SRE 2012 Conference
You are invited to attend the 4th International Conference on Sport, Race and Ethnicity, which will be held at the Belfast Campus of the University of Ulster, Belfast, Northern Ireland, June 27 – 30, 2012. The conference is hosted by the Sport and Exercise Sciences Research Institute at the University of Ulster.
The SRE2012 Conference Committee would like to thank the Irish Football Association for their generous and continuing support.
15th June 2012 - Programme Update
‘Due to some last minute additions to the Conference Programme it has been updated as of June 15th. Please check the updated programme and confirm your presentation day and time. Please note in particular that Day 1, Thursday June 28th , will now have a 9 am (rather than 8.30am) start time to accommodate a number of delegates who are arriving into Belfast on early morning flights with the first Key Note following at 10 am.’
the final conference programme is now available.
Update : Pre-Conference Event
Delegates interested in attending a pre-conference event on sport and peace building in Northern Ireland may be interested in the Sport for Peace Building Conference, Tuesday 26th June 2012, 6.00pm – 9.30pm, Roe Valley Resort, Limavady. Further Information is available (pdf)>>
The site for the forthcoming Sport, Race and Ethnicity Conference is one of the most intriguing destinations for the study of sport and identity anywhere in the world. For most of the latter part of the twentieth century Belfast, the capital city of Northern Ireland was an international byword for ethnic division, conflict and violence. Amid this turmoil, lasting almost three decades, sport continued to exist, albeit in abnormal circumstances.
Sport and Ethnicity
Instead sport came to reflect, exacerbate and occasionally promote division between the majority Protestant and Unionist population of Northern Ireland and the minority Catholic and Nationalist people, many of whom wished to see the unification of Northern Ireland with its neighbour the Republic of Ireland. Thus a key theme of the 4th SRE Conference will be the role of sport in the creation and promotion of ethnic identities and from that sport’s role in accentuating, ameliorating or merely marking out the degree of ethnic diversity increasingly evident across the world.
Over the last number of years it seems the role of sport in this regard has become evermore pronounced. Issues of sport and ethnic/nationalist rapprochement since the end of the Sri Lankan Civil War; ethnic/nationalist conflict in Tibet in the lead-up to the Beijing Games and the IOC’s apparent impotency over human rights and, in view of the impending 2011 IRB RWC in New Zealand, the question of Pacific Islanders having their own team at the Rugby World Cup instead of being segmented by island region, all bring to the fore issues of ethnic identity and the critical role of sport in this regard.
Sport and Race

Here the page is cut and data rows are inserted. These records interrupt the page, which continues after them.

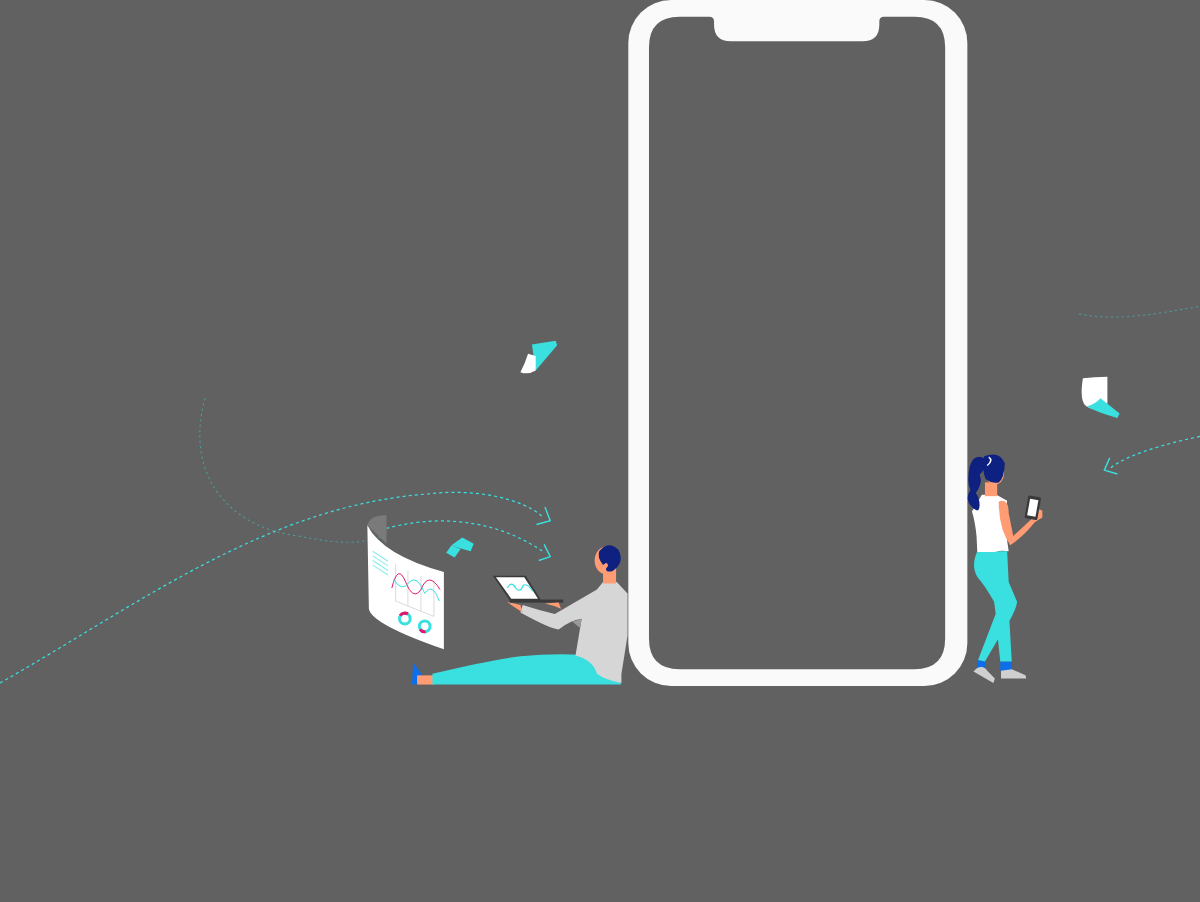
<!DOCTYPE html>
<html lang="en">
<head>
<meta charset="utf-8">
<title>Mobile Analytics Illustration</title>
<link rel="stylesheet" href="https://fonts.googleapis.com/css2?family=Inter:wght@400&display=swap">
<style>
  :root {
    --bg: #616161;
    --frame: #f9faf9;
    --cyan: #3ae0e0;
    --navy: #0e2080;
    --skin: #ff9c74;
    --shirt: #d6d6d6;
    --paper: #ffffff;
    --pink: #e0196e;
    --blue: #0c6ee8;
    --dark: #3a3a3a;
  }
  html, body {
    margin: 0;
    padding: 0;
    width: 1200px;
    height: 902px;
    overflow: hidden;
    background: var(--bg);
    font-family: "Inter", sans-serif;
  }
  .scene { display: block; width: 1200px; height: 902px; }
  .dash { fill: none; stroke: var(--cyan); stroke-width: 1.6; stroke-dasharray: 4 4; }
  .dash-faint { fill: none; stroke: var(--cyan); stroke-width: 1.4; stroke-dasharray: 3 4; opacity: .45; }
  .arrow { fill: none; stroke: var(--cyan); stroke-width: 1.8; }
</style>
</head>
<body>
<svg class="scene" viewBox="0 0 1568 1178" preserveAspectRatio="none" role="img" aria-label="People using a laptop and a phone beside a large empty smartphone outline">
  <rect width="1568" height="1178" fill="var(--bg)"/>

  <g id="flight-paths">
    <path class="dash-faint" d="M268 520 C240 620 300 690 390 700 C440 710 470 712 500 700"/>
    <path class="dash" d="M0 892 C180 790 350 660 560 645 C620 638 680 650 708 674"/>
    <path class="arrow" d="M712 662 L719 680 L701 685"/>
    <path class="dash" d="M505 690 C560 675 640 672 712 722"/>
    <path class="arrow" d="M711 711 L719 727 L704 732"/>
    <path class="dash-faint" d="M1410 410 C1460 420 1510 410 1568 400"/>
    <path class="dash" d="M1568 570 C1520 580 1470 595 1450 612"/>
    <path class="arrow" d="M1450 598 L1443 614 L1460 619"/>
  </g>

  <g id="phone-outline">
    <rect x="821" y="0" width="443" height="896" rx="56" fill="var(--frame)"/>
    <path fill="var(--bg)" d="M888 22 H927 Q933 22 933 28 V32 Q933 54 955 54 H1127 Q1149 54 1149 32 V28 Q1149 22 1155 22 H1195 Q1235 22 1235 62 V834 Q1235 874 1195 874 H888 Q848 874 848 834 V62 Q848 22 888 22 Z"/>
  </g>

  <g id="paper-planes">
    <path d="M695 450 L726 445 L728 451 L700 484 Z" fill="var(--cyan)"/>
    <path d="M690 462 L700 465 L700 484 Q690 490 680 486 Q686 475 690 462 Z" fill="var(--paper)"/>
    <path d="M1415 494 Q1430 492 1447 492 L1447 527 Q1428 538 1420 531 Q1410 525 1415 494 Z" fill="var(--paper)"/>
    <path d="M1420 531 Q1432 527 1438 520 L1463 540 L1460 546 Q1432 538 1420 531 Z" fill="var(--cyan)"/>
    <path d="M590 712 L604 702 L619 710 L615 720 Q600 716 590 712 Z" fill="var(--cyan)"/>
    <path d="M583 722 L590 712 L602 717 L594 728 Z" fill="var(--cyan)"/>
  </g>

  <g id="dashboard-sheet">
    <path d="M480 686 Q484 672 505 673 L505 710 Z" fill="#7a7a7a"/>
    <path d="M480 686 Q500 725 580 747 L580 848 Q485 815 482 795 Z" fill="var(--paper)"/>
    <g stroke="var(--cyan)" stroke-width="1.4" opacity=".6">
      <line x1="487" y1="720" x2="507" y2="733"/><line x1="487" y1="726" x2="507" y2="739"/>
      <line x1="487" y1="732" x2="507" y2="745"/><line x1="487" y1="738" x2="507" y2="751"/>
    </g>
    <g stroke="#cfcfcf" stroke-width="1"><line x1="517" y1="737" x2="517" y2="785"/><line x1="533" y1="745" x2="533" y2="792"/><line x1="550" y1="752" x2="550" y2="799"/><line x1="567" y1="758" x2="567" y2="805"/><line x1="517" y1="785" x2="567" y2="805"/></g>
    <path d="M512 768 Q520 735 530 760 Q540 785 550 770 Q560 745 575 770" fill="none" stroke="var(--pink)" stroke-width="1.3"/>
    <path d="M514 756 Q525 775 535 760 Q545 750 555 775 Q565 760 574 785" fill="none" stroke="var(--cyan)" stroke-width="1.3"/>
    <circle cx="529" cy="808" r="7" fill="none" stroke="var(--cyan)" stroke-width="4"/>
    <path d="M523 804 A7 7 0 0 1 533 802" fill="none" stroke="var(--pink)" stroke-width="4"/>
    <circle cx="555" cy="818" r="7" fill="none" stroke="var(--cyan)" stroke-width="4"/>
    <path d="M549 822 A7 7 0 0 0 556 825" fill="none" stroke="var(--pink)" stroke-width="4"/>
  </g>

  <g id="sitting-man">
    <path d="M540 865 L552 882 L545 894 L538 894 Z" fill="var(--blue)"/>
    <rect x="545" y="882" width="22" height="12" fill="var(--skin)"/>
    <path d="M565 880 Q640 862 680 857 Q720 853 760 855 Q800 870 812 894 L565 894 Z" fill="var(--cyan)"/>
    <path d="M788 760 L806 760 Q815 770 820 775 L820 830 L812 880 L812 892 Q790 888 780 880 Q775 862 752 856 L760 808 Q745 810 730 822 Q720 822 680 800 L683 790 Q705 797 725 802 L780 770 Z" fill="var(--shirt)"/>
    <path d="M748 812 L760 808 L758 820 Z" fill="#9a9a9a"/>
    <rect x="788" y="742" width="17" height="20" fill="var(--skin)"/>
    <ellipse cx="792" cy="732" rx="15" ry="18" fill="var(--skin)"/>
    <path d="M783 720 Q795 705 808 718 Q817 735 800 746 Q791 748 792 742 Q797 738 792 735 L788 738 Q780 728 783 720 Z" fill="var(--navy)"/>
    <path d="M663 786 L680 790 L683 800 L668 790 Z" fill="var(--skin)"/>
    <path d="M644 752 L687 752 L707 784 L666 784 Z" fill="var(--dark)"/>
    <path d="M648 754 L685 754 L703 782 L668 782 Z" fill="var(--paper)"/>
    <path d="M663 768 Q668 758 674 768 Q680 775 684 764 Q690 762 696 772" fill="none" stroke="var(--cyan)" stroke-width="1.6"/>
    <rect x="666" y="783" width="70" height="4" fill="var(--dark)"/>
    <path d="M712 788 L730 787 L733 795 Q722 790 712 788 Z" fill="var(--skin)"/>
  </g>

  <g id="standing-woman">
    <path d="M1278 862 L1288 864 L1286 875 L1276 873 Z" fill="var(--blue)"/>
    <path d="M1307 864 L1322 864 L1322 876 L1307 876 Z" fill="var(--blue)"/>
    <path d="M1276 873 Q1285 868 1290 876 L1300 886 L1298 892 L1272 877 Z" fill="#cfcfcf"/>
    <path d="M1308 876 L1322 874 L1340 882 L1341 886 L1308 886 Z" fill="#cfcfcf"/>
    <path d="M1277 720 L1316 720 L1318 760 L1329 786 Q1328 795 1319 811 L1322 864 L1307 864 L1304 835 L1287 864 L1278 862 L1301 802 L1299 786 Q1285 762 1278 755 Q1268 740 1277 720 Z" fill="var(--cyan)"/>
    <path d="M1283 646 L1302 646 L1316 654 Q1312 690 1318 720 Q1308 718 1300 721 L1277 721 L1276 700 Q1274 680 1270 668 Z" fill="var(--paper)"/>
    <path d="M1305 655 Q1318 650 1318 670 L1324 700 L1350 676 L1358 665 L1362 667 L1362 676 L1352 682 Q1338 700 1320 712 Q1305 690 1305 655 Z" fill="var(--skin)"/>
    <rect x="1341" y="648" width="17" height="30" rx="2" fill="var(--dark)" transform="rotate(10 1349 663)"/>
    <rect x="1344" y="652" width="11" height="22" fill="var(--paper)" transform="rotate(10 1349 663)"/>
    <rect x="1287" y="630" width="16" height="18" fill="var(--skin)"/>
    <ellipse cx="1300" cy="618" rx="12" ry="15" fill="var(--skin)"/>
    <path d="M1286 596 Q1306 588 1313 605 Q1312 625 1305 630 Q1296 632 1288 626 Q1282 612 1286 596 Z" fill="var(--navy)"/>
    <path d="M1290 600 Q1272 590 1267 610 Q1263 630 1268 640 Q1260 652 1270 662 Q1280 672 1280 660 Q1280 650 1275 644 Q1285 630 1280 620 Q1288 612 1290 600 Z" fill="var(--navy)"/>
    <path d="M1292 597 Q1298 601 1290 608" fill="none" stroke="var(--paper)" stroke-width="2"/>
  </g>
</svg>
</body>
</html>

Of course 2012 is also a hugely significant year for the United Kingdom as many of the world’s leading athletes descend upon London in the weeks immediately following the SRE conference.
With this the opportunity to consider mega-events as a site for the interrogation of issues of race and ethnicity in modern sport is both appropriate and timely. On this theme one of the issues the conference will broadly consider is the possible revised ‘racial’ interpretations of athletic performance in the wake of China’s ascent to the top of the unofficial medal table at Beijing in 2008 (breaking down longstanding assumptions about ‘oriental’ physical inferiority by comparison to ‘African-American’ and ‘European’ representatives). Indeed arguably the same could be said around Latino ascendancy in Major League Baseball (the ‘American’ game) and/ or talented ‘white’ men playing in the NBA through and alongside the drafting of players from mainland Europe.
It appears that rarely before has there been a more opportune time to consider the full extent of the interplay of race, ethnicity and sport in the modern world. On a more theoretical and conceptual level around issues of sport and diversity the conference will also consider the ongoing attempts to make sense of the concepts ‘race’ and ethnicity in sport; consider how issues of indigeneity remain significant (or otherwise) in national or global sports and indeed whether cosmopolitanism is an inherently virtuous goal in sport?